Jim Clark died in a crash at the Hockenheim race circuit in Germany in 1968. It was a tragic and much-too-soon end for a man still considered to rank among the greatest race drivers of all time. The Henry Ford is proud to preserve so many pieces from his seminal Indianapolis 500 win.
Matt Anderson is Curator of Transportation at The Henry Ford
This week, the 2013 Goodwood Revival kicks off in the United Kingdom, celebrating classic auto racing from the 1940s, 1950s, and 1960s in a three-day period-themed festival. The Henry Ford team will be there, and so will our Lotus-Ford race car usually on exhibit in Driving America. In honor of the Lotus and the driver who drove it to victory in the 1965 Indianapolis 500, we’ve digitized several dozen photos of the car, the race, and Jim Clark. View this photo of Jim in the car at Indy, plus other highlights from this digitization effort selected by Matt Anderson, Curator of Transportation, in a set titled Jim Clark and the 1965 Indianapolis 500.
Visitors to Henry Ford Museum can often be found gathering under the Douglas Auto Theatre “Driving America” sign for photo opportunities and to marvel at the larger-than-life artifact. But recently visitors and racing fans gathered by the sign to honor Henry Ford as a racing innovator.
In honor of what would have been Henry’s 150th birthday on July 30, 2013, Ford brands Motorcraft/Quick Lane and Ford Racing honored his legacy with a special paint scheme in the Brickyard 400 at Indianapolis Motor Speedway July 26-28, 2013 race, with Wood Brothers Racing and driver Trevor Bayne.
The car’s paint scheme features an iconic Henry photo – posed on top of the Sweepstakes with Spider Huff riding on the sideboard, the car that would take him to victory in 1901 at a race track in Grosse Pointe, Mich.
Why was that race so important? To be honest, it was important because Henry already had one business flop on his hands, the Detroit Automobile Company. His win with the Sweepstakes against opponent Alexander Winton not only netted him the $1,000 prize but the investors needed to start Ford Motor Company.
As Henry’s great-grandson, and special guest that morning, Edsel B. Ford II pointed out, if Henry hadn’t won that race, Ford Motor Company might not be here today to celebrate the innovator.
In addition to Edsel, the Wood Brothers and driver Trevor Bayne were on hand to unveil the special car in Henry Ford Museum that morning, sharing some of their appreciation for Henry and his body of work.

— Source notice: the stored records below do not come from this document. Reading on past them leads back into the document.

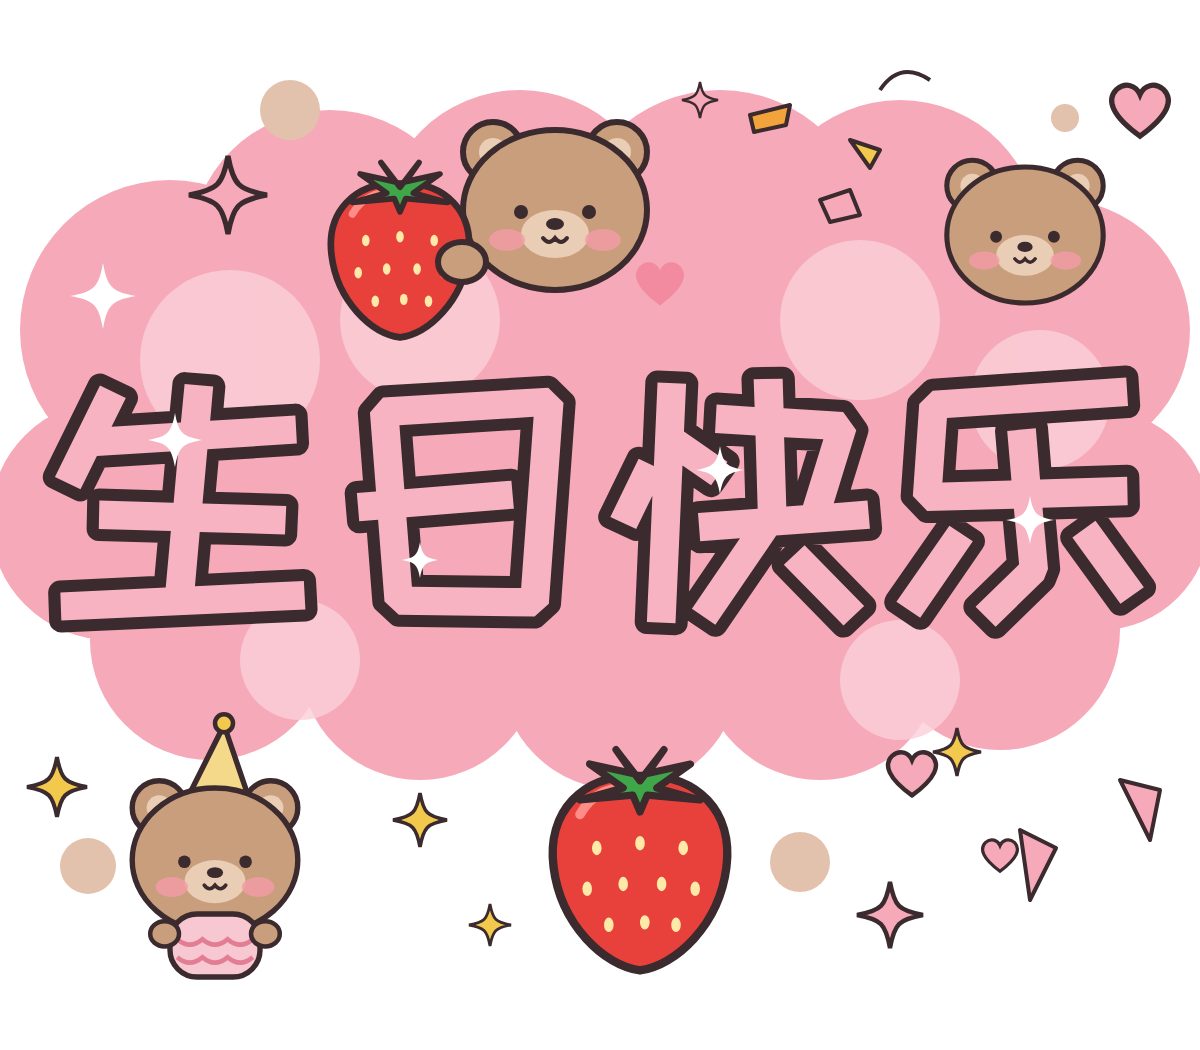
<!DOCTYPE html>
<html lang="zh">
<head>
<meta charset="utf-8">
<title>生日快乐</title>
<link rel="stylesheet" href="https://fonts.googleapis.com/css2?family=ZCOOL+KuaiLe&display=swap">
<style>
:root{
  --ink:#3b2a2e;
  --cloud:#f6a9b8;
  --cloud-light:#fbd0d8;
  --letter:#f7b3c2;
  --letter-shade:#ee8ea4;
  --bear:#c99e7c;
  --bear-light:#e9cdb4;
  --blush:#f59aa8;
  --berry:#e8413c;
  --leaf:#3fa64a;
  --seed:#ffe9a8;
  --dot:#e3c2ad;
  --sparkle:#f2c94c;
  --paper:#ffffff;
}
html,body{margin:0;padding:0;overflow:hidden;background:var(--paper);}
.birthday-card{display:block;width:1200px;height:1050px;}
.greeting{font-family:"ZCOOL KuaiLe",sans-serif;font-size:300px;fill:var(--letter);stroke:var(--ink);stroke-width:24px;stroke-linejoin:round;paint-order:stroke;}
</style>
</head>
<body>
<svg class="birthday-card" viewBox="0 0 1200 1050" xmlns="http://www.w3.org/2000/svg" role="img" aria-label="生日快乐">
<defs>
  <linearGradient id="letter-fill" x1="0" y1="0" x2="0" y2="1">
    <stop offset="0" stop-color="#fbd3dc"/>
    <stop offset="0.55" stop-color="var(--letter)"/>
    <stop offset="1" stop-color="var(--letter-shade)"/>
  </linearGradient>
  <path id="sparkle" d="M0-30C4-8 8-4 30 0C8 4 4 8 0 30C-4 8-8 4-30 0C-8-4-4-8 0-30Z"/>
  <path id="heart" d="M0 14C-22-2-26-14-18-22C-11-28-3-25 0-18C3-25 11-28 18-22C26-14 22-2 0 14Z"/>
  <g id="bear-head">
    <circle cx="-62" cy="-58" r="30" fill="var(--bear)" stroke="var(--ink)" stroke-width="6"/>
    <circle cx="62" cy="-58" r="30" fill="var(--bear)" stroke="var(--ink)" stroke-width="6"/>
    <circle cx="-62" cy="-58" r="14" fill="var(--bear-light)"/>
    <circle cx="62" cy="-58" r="14" fill="var(--bear-light)"/>
    <ellipse cx="0" cy="0" rx="92" ry="80" fill="var(--bear)" stroke="var(--ink)" stroke-width="6"/>
    <ellipse cx="0" cy="24" rx="34" ry="24" fill="var(--bear-light)"/>
    <ellipse cx="-48" cy="30" rx="18" ry="11" fill="var(--blush)" opacity=".8"/>
    <ellipse cx="48" cy="30" rx="18" ry="11" fill="var(--blush)" opacity=".8"/>
    <circle cx="-34" cy="2" r="7" fill="var(--ink)"/>
    <circle cx="34" cy="2" r="7" fill="var(--ink)"/>
    <ellipse cx="0" cy="14" rx="9" ry="6" fill="var(--ink)"/>
    <path d="M-12 28Q-6 36 0 28Q6 36 12 28" fill="none" stroke="var(--ink)" stroke-width="4" stroke-linecap="round"/>
  </g>
  <g id="strawberry">
    <path d="M0-70C48-72 78-40 72 6C66 54 30 88 0 92C-30 88-66 54-72 6C-78-40-48-72 0-70Z" fill="var(--berry)" stroke="var(--ink)" stroke-width="7"/>
    <path d="M-50-38C-40-56-22-62-8-60" fill="none" stroke="#ff8c86" stroke-width="8" stroke-linecap="round"/>
    <path d="M0-66L-20-92L-6-72L-42-80L-14-60L-50-50L-6-54L0-40L6-54L50-50L14-60L42-80L6-72L20-92Z" fill="var(--leaf)" stroke="var(--ink)" stroke-width="6" stroke-linejoin="round"/>
    <g fill="var(--seed)">
      <ellipse cx="-36" cy="-10" rx="4" ry="6"/><ellipse cx="0" cy="-14" rx="4" ry="6"/><ellipse cx="36" cy="-10" rx="4" ry="6"/>
      <ellipse cx="-44" cy="24" rx="4" ry="6"/><ellipse cx="-14" cy="20" rx="4" ry="6"/><ellipse cx="18" cy="20" rx="4" ry="6"/><ellipse cx="46" cy="24" rx="4" ry="6"/>
      <ellipse cx="-26" cy="54" rx="4" ry="6"/><ellipse cx="4" cy="52" rx="4" ry="6"/><ellipse cx="30" cy="54" rx="4" ry="6"/>
    </g>
  </g>
</defs>

<g class="cloud-backdrop" fill="var(--cloud)">
  <circle cx="170" cy="330" r="150"/><circle cx="330" cy="250" r="140"/><circle cx="520" cy="230" r="140"/>
  <circle cx="720" cy="240" r="150"/><circle cx="900" cy="240" r="140"/><circle cx="1060" cy="330" r="130"/>
  <circle cx="110" cy="520" r="120"/><circle cx="1100" cy="520" r="110"/>
  <circle cx="210" cy="640" r="120"/><circle cx="420" cy="660" r="120"/><circle cx="620" cy="670" r="120"/>
  <circle cx="820" cy="660" r="120"/><circle cx="1000" cy="630" r="120"/>
  <rect x="120" y="300" width="980" height="360"/>
</g>
<g class="cloud-glow" fill="var(--cloud-light)" opacity=".8">
  <circle cx="230" cy="360" r="90"/><circle cx="420" cy="320" r="80"/><circle cx="860" cy="320" r="80"/>
  <circle cx="1040" cy="400" r="70"/><circle cx="300" cy="660" r="60"/><circle cx="900" cy="680" r="60"/>
</g>
<g class="cloud-sparkles" fill="var(--paper)">
  <use href="#sparkle" transform="translate(103 296) scale(1.1)"/>
  <use href="#heart" transform="translate(660 290) scale(1.1)" fill="#f28aa0"/>
</g>

<g class="top-bear" transform="translate(555 210)">
  <use href="#bear-head"/>
</g>
<use class="held-strawberry" href="#strawberry" transform="translate(400 250) scale(.95)"/>
<g class="top-bear-paw" fill="var(--bear)" stroke="var(--ink)" stroke-width="6">
  <ellipse cx="462" cy="262" rx="24" ry="20"/>
</g>

<g class="corner-bear" transform="translate(1025 235) scale(.85)">
  <use href="#bear-head"/>
  <path d="M34 2Q42-6 50 2" fill="none" stroke="var(--paper)" stroke-width="0"/>
</g>
<g class="confetti" stroke="var(--ink)" stroke-width="4" stroke-linejoin="round">
  <path d="M750 115L790 105L786 125L754 132Z" fill="#f3a33b"/>
  <path d="M850 140L880 150L870 168Z" fill="#f2c94c"/>
  <path d="M880 90Q900 60 930 80" fill="none"/>
  <path d="M820 200L850 190L860 215L830 222Z" fill="#f6a9b8"/>
</g>

<text class="greeting" x="600" y="610" text-anchor="middle" textLength="1120" lengthAdjust="spacingAndGlyphs" fill="url(#letter-fill)">生日快乐</text>

<g class="letter-sparkles" fill="var(--paper)">
  <use href="#sparkle" transform="translate(175 440) scale(.9)"/>
  <use href="#sparkle" transform="translate(720 470) scale(.8)"/>
  <use href="#sparkle" transform="translate(1030 520) scale(.8)"/>
  <use href="#sparkle" transform="translate(420 560) scale(.6)"/>
</g>

<g class="party-bear" transform="translate(215 860) scale(.9)">
  <path d="M-30-70L10-150L40-62Z" fill="#f4d98a" stroke="var(--ink)" stroke-width="6" stroke-linejoin="round"/>
  <circle cx="10" cy="-152" r="10" fill="#f2c94c" stroke="var(--ink)" stroke-width="5"/>
  <use href="#bear-head"/>
  <g class="birthday-cake">
    <rect x="-50" y="60" width="100" height="70" rx="30" fill="#f7c7d2" stroke="var(--ink)" stroke-width="6"/>
    <path d="M-42 88Q-28 100-14 88Q0 100 14 88Q28 100 42 88" fill="none" stroke="#e27d94" stroke-width="5"/>
    <path d="M-42 108Q-28 120-14 108Q0 120 14 108Q28 120 42 108" fill="none" stroke="#e27d94" stroke-width="5"/>
    <ellipse cx="-56" cy="82" rx="16" ry="14" fill="var(--bear)" stroke="var(--ink)" stroke-width="5"/>
    <ellipse cx="56" cy="82" rx="16" ry="14" fill="var(--bear)" stroke="var(--ink)" stroke-width="5"/>
  </g>
</g>

<use class="big-strawberry" href="#strawberry" transform="translate(640 860) scale(1.2)"/>

<g class="sparkles-gold" fill="var(--sparkle)" stroke="var(--ink)" stroke-width="4">
  <use href="#sparkle" transform="translate(57 787)"/>
  <use href="#sparkle" transform="translate(420 820) scale(.9)"/>
  <use href="#sparkle" transform="translate(490 925) scale(.7)"/>
  <use href="#sparkle" transform="translate(957 752) scale(.8)"/>
</g>
<g class="sparkles-pink" fill="#f6a9b8" stroke="var(--ink)" stroke-width="4">
  <use href="#sparkle" transform="translate(228 195) scale(1.3)"/>
  <use href="#sparkle" transform="translate(890 915) scale(1.1)"/>
  <use href="#sparkle" transform="translate(700 100) scale(.6)"/>
</g>
<g class="hearts" fill="#f6a9b8" stroke="var(--ink)" stroke-width="4">
  <use href="#heart" transform="translate(1140 118) scale(1.3)"/>
  <use href="#heart" transform="translate(912 780) scale(1.1)"/>
  <use href="#heart" transform="translate(1000 860) scale(.8)"/>
</g>
<g class="dots" fill="var(--dot)">
  <circle cx="290" cy="110" r="30"/>
  <circle cx="800" cy="862" r="30"/>
  <circle cx="88" cy="866" r="28"/>
  <circle cx="1065" cy="118" r="14"/>
</g>
<g class="triangles" fill="#f6a9b8" stroke="var(--ink)" stroke-width="4" stroke-linejoin="round">
  <path d="M1020 830L1056 848L1030 900Z"/>
  <path d="M1120 780L1160 790L1150 840Z"/>
</g>
</svg>
</body>
</html>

While all of the morning’s guests were more than familiar with the collections of The Henry Ford, Trevor and the Wood Brothers are especially familiar and proud as their No. 21 2011 Ford Fusion Stock Car is in our Car Court, currently on loan to us. As Trevor pointed out his former car to the audience, while showing off his tuxedo-themed racing suit for the Brickyard race, he commented, “It’s pretty cool that they’re still celebrating his (Henry) birthday 150 years later!”
We like to think it’s pretty cool, too. Here’s to 150 years of celebrating our founder, Henry Ford, both on AND off the race track.